In their June 2020 statement responding to UCSD's failure to address its complicity in white supremacy and the prevalent culture of anti-Blackness at our school, the Black Student Union demanded that UCSD “cut ties with and divest from University of California Police Department (UCPD) and local municipal police forces.” Their statement provides a set of clear, practical steps towards intentional divestment of policing to be carried out across the institution. They call, for instance, for a reallocation of funding from policing to programs that support community wellness and protection for students and workers. In place of policing, they demand a community-controlled system of safety. We are here to amplify these demands. Listen to our Black peers, colleagues, and students when they say that we need a community-controlled system of safety, not policing! Read more: Black Student Union statement, June 2020
Let's reimagine our campus as a place where care is prioritized. What does care mean for you?
Cops Off Campus Coalition at UC San Diego
We are a group of community members, students, faculty, and other workers at UCSD joining together in support of a movement initiated by BIPOC community members and colleagues across the University of California and California State University systems, calling for an end to policing in our schools by Fall 2021.
Cops Off Campus Coalition Across UC and CSU Campuses
The Cops Off Campus Coalition emerged amidst a global pandemic, relentless state and vigilante violence against Black, Brown and Indigenous People, and worldwide calls for abolition. The movement to get cops off campus is led by BIPOC community members, students, faculty and graduate and other workers across UC and CSU campuses. Our coalition's goal is the abolition of policing: this starts with a call to imagine all of our campuses without police by Fall 2021. Read more: @ucftp
What is Abolition?
The call for Cops off University of California Campuses is part of a bigger movement for PIC (prison industrial complex) abolition. Abolition is a set of diverse, revolutionary left political practices that enact the democratic world we want, now.
“PIC abolition is a political vision with the goal of eliminating imprisonment, policing, and surveillance and creating lasting alternatives to punishment and imprisonment.
From where we are now, sometimes we can’t really imagine what abolition is going to look like. Abolition isn’t just about getting rid of buildings full of cages. It’s also about undoing the society we live in because the PIC both feeds on and maintains oppression and inequalities through punishment, violence, and controls millions of people. Because the PIC is not an isolated system, abolition is a broad strategy. An abolitionist vision means that we must build models today that can represent how we want to live in the future. It means developing strategies for taking small steps that move us toward making our dreams real and that lead us all to believe that things really could be different. It means living this vision in our daily lives.
Abolition is both a practical organizing tool and a long-term goal.” — Critical Resistance
Mutual aid, housing and healthcare for all, access for all, transformative justice, community defense, education for liberation — all of this work gets us closer to more livable lives.
Isn't getting cops off campus unrealistic?
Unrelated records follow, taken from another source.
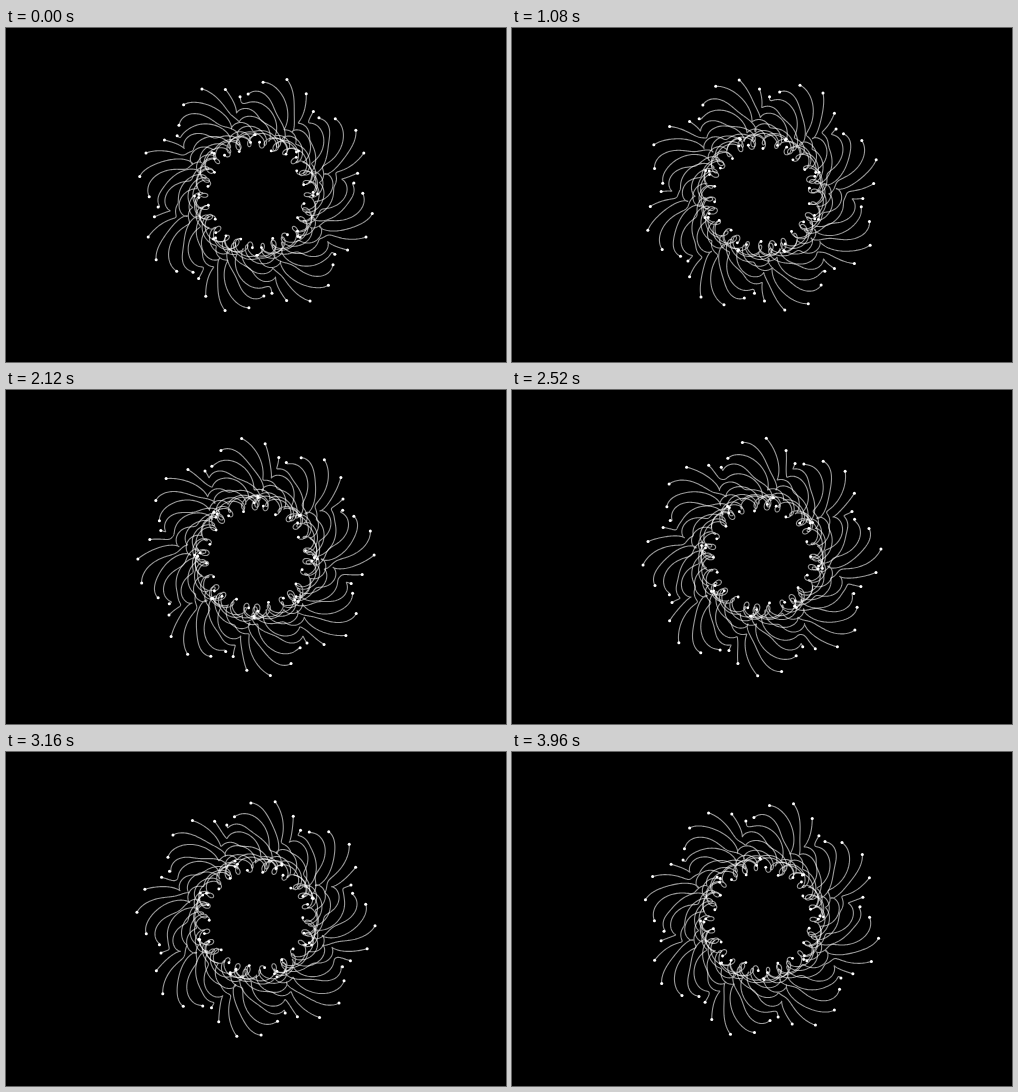
Animation, 500 px wide and 334 px high, one loop 4 s. Source, as an HTML page with a canvas:

```html
<!DOCTYPE html>
<html lang="en">
<head>
<meta charset="utf-8">
<title>Tendril ring</title>
<style>
  html, body { margin: 0; width: 100%; height: 100%; overflow: hidden; background: #000; }
  canvas { display: block; width: 500px; height: 334px; }
</style>
</head>
<body>
<canvas id="stage" width="500" height="334"></canvas>
<script>
const LOOP = 4000;
const COUNT = 42;
const LOBES = 8;
const DELAY = 1.8;
const SAMPLES = 180;
const TAU = Math.PI * 2;
const START = -75 * TAU / 360;
const TWIST = 74 * TAU / 360;
const ctx = document.getElementById('stage').getContext('2d');

// Each loop, every strand moves back into its neighbour's place.
const angleOf = (i, t) => START + TAU * (i - t) / COUNT;
const phaseOf = (i, t, turns) => TAU * (LOBES * (i - t) / COUNT - turns * t);

function place(angle, radius, side) {
  const c = Math.cos(angle), s = Math.sin(angle);
  return [250 + radius * c - side * s, 167 + radius * s + side * c];
}

function outer(i, t) {
  const phase = phaseOf(i, t, 1);
  return place(angleOf(i, t), 109 + 10.5 * Math.cos(phase), 6 * Math.sin(phase));
}

function inner(i, t) {
  const phase = -phaseOf(i, t, 2);
  return place(angleOf(i, t) + TWIST, 54 + 7.5 * Math.cos(phase), 7.5 * Math.sin(phase));
}

// Both ends lag behind in time towards the far end of the strand.
function strand(i, t) {
  ctx.beginPath();
  for (let k = 0; k <= SAMPLES; k++) {
    const p = k / SAMPLES;
    const a = outer(i, t - DELAY * p);
    const b = inner(i, t - DELAY * (1 - p));
    ctx.lineTo(a[0] + (b[0] - a[0]) * p, a[1] + (b[1] - a[1]) * p);
  }
  ctx.stroke();
}

function dot([x, y], radius) {
  ctx.beginPath();
  ctx.arc(x, y, radius, 0, TAU);
  ctx.fill();
}

function draw(now) {
  const t = (now % LOOP) / LOOP;
  ctx.fillStyle = '#000';
  ctx.fillRect(0, 0, 500, 334);
  ctx.strokeStyle = 'rgba(255,255,255,0.6)';
  ctx.lineWidth = 1.1;
  ctx.lineJoin = 'round';
  for (let i = 0; i < COUNT; i++) strand(i, t);
  ctx.fillStyle = '#fff';
  for (let i = 0; i < COUNT; i++) {
    dot(outer(i, t), 1.5);
    dot(inner(i, t), 1.4);
  }
}

function frame() {
  draw(performance.now());
  requestAnimationFrame(frame);
}
frame();
</script>
</body>
</html>
```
Asking questions like this is an important part of learning. We are so well trained by society to accept the systems and structures we’ve known within our lifetimes as if they were inevitable — even when those same systems and structures (like policing) cause us harm. Abolitionist practice teaches us that they’re not inevitable!
“Human history shows us that systems of state control are constantly collapsing and being invented and reinvented. It is actually unrealistic to believe that the current wildly harmful, resource-intensive aberrant, unpopular system of caging large numbers of humans will continue. Bottom Line: If it can be built, it can be dismantled.” — Dean Spade (with feedback from Mariame Kaba), read more here.